"I spent most of my pregnancy studying pregnancy, labor and birthing. There was a page on latching your baby for breastfeeding, but I didn't really pay attention because I was worried about handling contractions during labor. I didn't even think about breastfeeding, because I figured it was natural, and it would just happen naturally."

You wouldn't plan a wedding without planning a honeymoon.

A honeymoon is a time of celebration, rest, and exploration in your new life together. It involves research. You reserve your accommodations, restaurants, recreation and beautiful, romantic spots to enjoy each other's company in. You may buy lingerie, special outfits and gear. You probably spend hours packing and repacking your bags.

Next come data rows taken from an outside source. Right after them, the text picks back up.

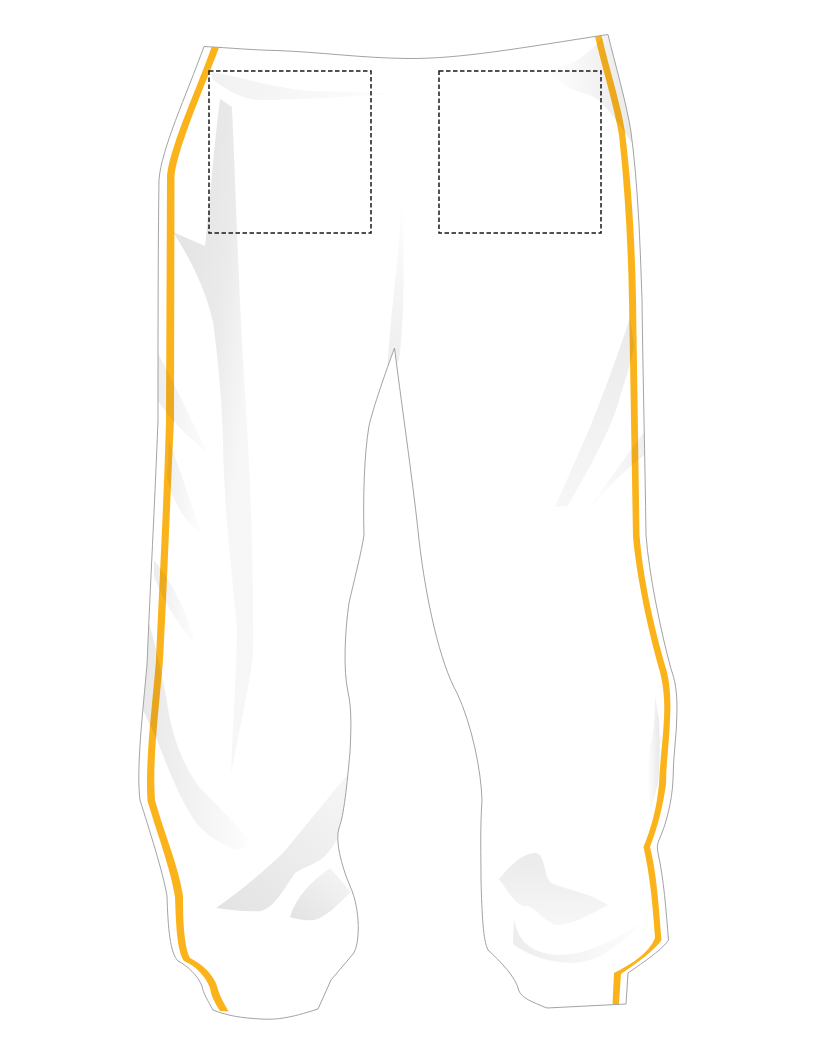
<!DOCTYPE html>
<html lang="en">
<head>
<meta charset="utf-8">
<title>Trouser template</title>
<style>
:root {
  --paper: #ffffff;
  --outline: #a3a3a3;
  --piping: #fbb31c;
  --stitch: #1a1a1a;
  --shade: #3a3034;
}
html, body { margin: 0; width: 816px; height: 1056px; overflow: hidden; background: var(--paper); }
svg { display: block; }
.fabric { fill: var(--paper); }
.outline { fill: none; stroke: var(--outline); stroke-width: 1; stroke-linejoin: round; }
.piping { fill: var(--piping); }
.pocket { fill: none; stroke: var(--stitch); stroke-width: 1.5; stroke-dasharray: 4.5 2.5; }
.stop { stop-color: var(--shade); }
</style>
</head>
<body>
<svg width="816" height="1056" viewBox="0 0 816 1056" role="img" aria-label="Trousers with gold side piping and two dashed pocket areas">
  <defs>
    <path id="trousers" d="M204 46.500 C232 48 252 50 276 50.500 C320 52 360 58 408 58.500 C460 59 520 48 608 34.500 C614 60 627 105 631 132 C638 185 640 240 642 300 C643 380 645 460 646 535 C649 575 661 632 671 669 C675 680 677 690 677 710 C677 735 673 755 673 780 C672 802 666 825 659 840 C657 845 657 847 658 853 C664 880 666 910 668.500 940 C664 948 644 962 628 973 L626 1004 L547 1008 C532 1002 522 998 519 991 C516 977 500 961 488 950 C483 940 482 915 481 880 C481 855 480 830 482 800 C481 770 472 725 457 693 C440 663 426 600 419 540 C414 490 403 415 394.500 348 C386 371 373 408 369 426 C364 455 363 500 364 535 C362 550 353 585 349 603 C345 630 343 670 348 692 C352 710 351 730 350 752 C347 785 344 815 339 828 C335 840 341 865 350 886 C361 910 360 945 353 954 L331 980 L318 1009 C290 1018 277 1020 261 1019 C242 1018 228 1016 213 1010 C208 1001 203 993 202 986 C198 976 188 966 178 961 C170 953 168 928 167 896 C163 872 149 829 140 800 C136 770 143 710 147 665 C150 590 155 500 158 420 C158 340 158 250 159 180 C161 150 186 96 204 46.500 Z"/>
    <clipPath id="trouser-clip"><use href="#trousers"/></clipPath>
    <linearGradient id="fade-right">
      <stop class="stop" offset="0" stop-opacity=".11"/><stop class="stop" offset="1" stop-opacity=".01"/>
    </linearGradient>
    <linearGradient id="fade-left">
      <stop class="stop" offset="0" stop-opacity="0"/><stop class="stop" offset="1" stop-opacity=".11"/>
    </linearGradient>
    <linearGradient id="fade-down" x2="0" y2="1">
      <stop class="stop" offset="0" stop-opacity="0"/><stop class="stop" offset="1" stop-opacity=".09"/>
    </linearGradient>
    <linearGradient id="fade-up" x2="0" y2="1">
      <stop class="stop" offset="0" stop-opacity=".1"/><stop class="stop" offset="1" stop-opacity=".04"/>
    </linearGradient>
    <linearGradient id="long-fold" gradientUnits="userSpaceOnUse" x1="176" y1="300" x2="256" y2="310">
      <stop class="stop" offset="0" stop-opacity=".13"/><stop class="stop" offset=".55" stop-opacity=".1"/><stop class="stop" offset="1" stop-opacity=".04"/>
    </linearGradient>
    <linearGradient id="hem-fold" x1="0" y1="1" x2="1" y2="0">
      <stop class="stop" offset="0" stop-opacity=".14"/><stop class="stop" offset="1" stop-opacity=".04"/>
    </linearGradient>
  </defs>

  <use class="fabric" href="#trousers"/>

  <g id="side-piping" class="piping">
    <path d="M211.500 47 L219 47.500 C206 83 179 143 174.500 175 L174 420 C170 500 167 590 163 660 C159 710 152 760 155 800 C163 830 179 867 183 896 C183 920 184 946 190 958 C202 964 213 974 217 986 C219 995 224 1003 228.500 1011.500 L220 1011 C215 1003 211 996 210 988 C206 977 196 966 184 961 C177 951 176 925 175 897 C171 870 156 830 147.500 801 C145 760 152 710 156 660 C159 590 164 500 166 420 L167 175 C171 143 199 84 211.500 47 Z"/>
    <path d="M595 36.500 L601.500 35.500 C609 68 621 105 625 132 C632 190 635 245 636 300 L639.500 535 C643 580 655 632 667 672 C670 685 671 700 670 720 C669 745 666 765 666 784 C663 807 657 829 650 847 C656 870 659 905 661.500 940 C655 950 637 963 621 974 L619 1004 L612.500 1004.500 L614 973 C632 964 649 953 655 938 C653 908 650 875 643.500 847 C651 829 657 807 659 784 C660 760 663 740 664 718 C665 698 663 685 660 672 C649 634 637 580 633 537 L629 300 C628 245 625 190 619 135 C614 105 602 68 595 36.500 Z"/>
  </g>

  <g id="fabric-folds" clip-path="url(#trouser-clip)">
    <path fill="url(#fade-right)" opacity=".6" d="M212 72 C248 79 280 89 310 91 C340 92 370 92 397 94 C350 96 300 100 262 100 C243 100 228 91 212 79 Z"/>
    <path fill="url(#long-fold)" d="M220 99 L232 107 C236 200 239 290 243 360 C248 440 254 540 253 655 C250 682 238 738 231 774 C233 725 236 680 237 630 C231 560 224 510 223 440 C222 400 218 358 213 322 C206 290 190 258 173 232 L205 246 C210 200 214 145 220 99 Z"/>
    <path fill="url(#fade-down)" d="M402 195 C405 260 404 325 399 360 L387 375 C390 315 400 250 402 195 Z"/>
    <path fill="url(#fade-left)" d="M545 70 C572 67 590 54 603 36 L612 34 L640 155 C630 140 617 120 606 108 C596 94 585 94 574 90 C563 85 553 77 545 70 Z"/>
    <path fill="url(#fade-right)" opacity=".8" d="M156 350 C176 385 192 423 209 455 C194 440 176 428 156 398 Z"/>
    <path fill="url(#fade-right)" opacity=".7" d="M169 440 C180 470 190 500 201 532 C188 526 173 503 167 478 Z"/>
    <path fill="url(#fade-right)" opacity=".8" d="M154 560 C171 581 186 610 195 642 C182 632 163 600 154 577 Z"/>
    <path fill="url(#fade-right)" d="M148 620 C156 645 164 682 169 714 C174 742 186 770 200 788 C216 803 231 820 248 838 C248 847 241 852 234 849 C218 842 207 835 198 825 C181 803 169 770 157 740 L143 710 Z"/>
    <path fill="url(#fade-up)" d="M630 318 C616 360 602 398 588 432 L555 507 L568 506 C588 470 608 435 617 407 C623 387 631 364 634 345 Z"/>
    <path fill="url(#fade-left)" opacity=".7" d="M582 520 C601 490 622 462 647 428 L646 454 C622 472 602 492 582 520 Z"/>
    <path fill="url(#fade-left)" d="M655 696 L659 720 C660 745 660 765 658 784 L650 811 C648 793 646 770 649 750 C654 735 655 715 655 696 Z"/>
    <path fill="url(#hem-fold)" d="M216 908 C242 890 265 870 283 853 L348 774 L350 800 C346 826 336 845 324 857 C314 865 304 867 295 873 C284 889 275 907 261 911 C246 912 231 910 216 908 Z"/>
    <path fill="url(#hem-fold)" d="M290 917 C297 895 312 881 330 868 L351 892 C338 904 327 917 314 920 C305 921 297 919 290 917 Z"/>
    <path fill="url(#fade-up)" d="M499 879 C510 866 522 853 536 853 C546 856 543 874 551 883 C570 891 588 892 608 905 C590 914 574 925 556 925 C543 921 535 907 527 906 C517 908 508 891 499 879 Z"/>
    <path fill="url(#fade-right)" opacity=".8" d="M514 919 C518 943 533 953 557 955 C590 955 620 937 643 921 C622 945 596 964 570 963 C546 962 526 954 513 944 Z"/>
  </g>

  <use class="outline" href="#trousers"/>

  <g id="pocket-areas" class="pocket">
    <rect x="209" y="71" width="162" height="162"/>
    <rect x="439" y="71" width="162" height="162"/>
  </g>
</svg>
</body>
</html>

And you will definitely search blogs and reviews for places to avoid and potential pitfalls in your plan. A honeymoon is supposed to memorable in a good way and most people understand that honeymoons require a fair amount of planning.

Parents enjoy Babymoons while they are pregnant-- massages, luxurious meals, easy walks, shopping, dreaming and cuddling. Many are figuring, "This is our last chance for many years!"

Yet, most new parents don't plan for a "honeymoon" after welcoming their new baby.

As a result, the Fourth Trimester is an exhausting Pandora's Box of opened gifts, last-minute meals, naïveté and tears.

Why would you spend months preparing just the right layette, picking the perfect name, interviewing pediatricians and obstetricians, researching the perfect birth, and assume your baby will just naturally and magically feed and sleep like they do on TV?

"Breastfeeding is natural, isn't it? How did humans survive in the past? We aren't worried, we'll figure it out!"

For some, there is a cultural belief that investing oneself in the birthed baby may cause harm. No purchases or planning can happen until the healthy baby arrives. That may work in your native culture with abundant, close-knit family support. But it does not work in your average American suburban, or urban, single family home with both parents working right up until birth.

Listen! Breastfeeding is part of the birthing process, not a separate, nor even a different event.

Babies who birth vaginally without medication, placed on their mother's belly and observed, crawl to the nipple and are usually feeding themselves within an hour after they are born! This stimulates the release of your placenta, which starts your breasts making milk. The process of breastfeeding contracts and heals your uterus. It continues the immune protection given in-utero along with the protection, comfort and closeness of your body. Your baby needs this!

But many birth practices will affect breastfeeding: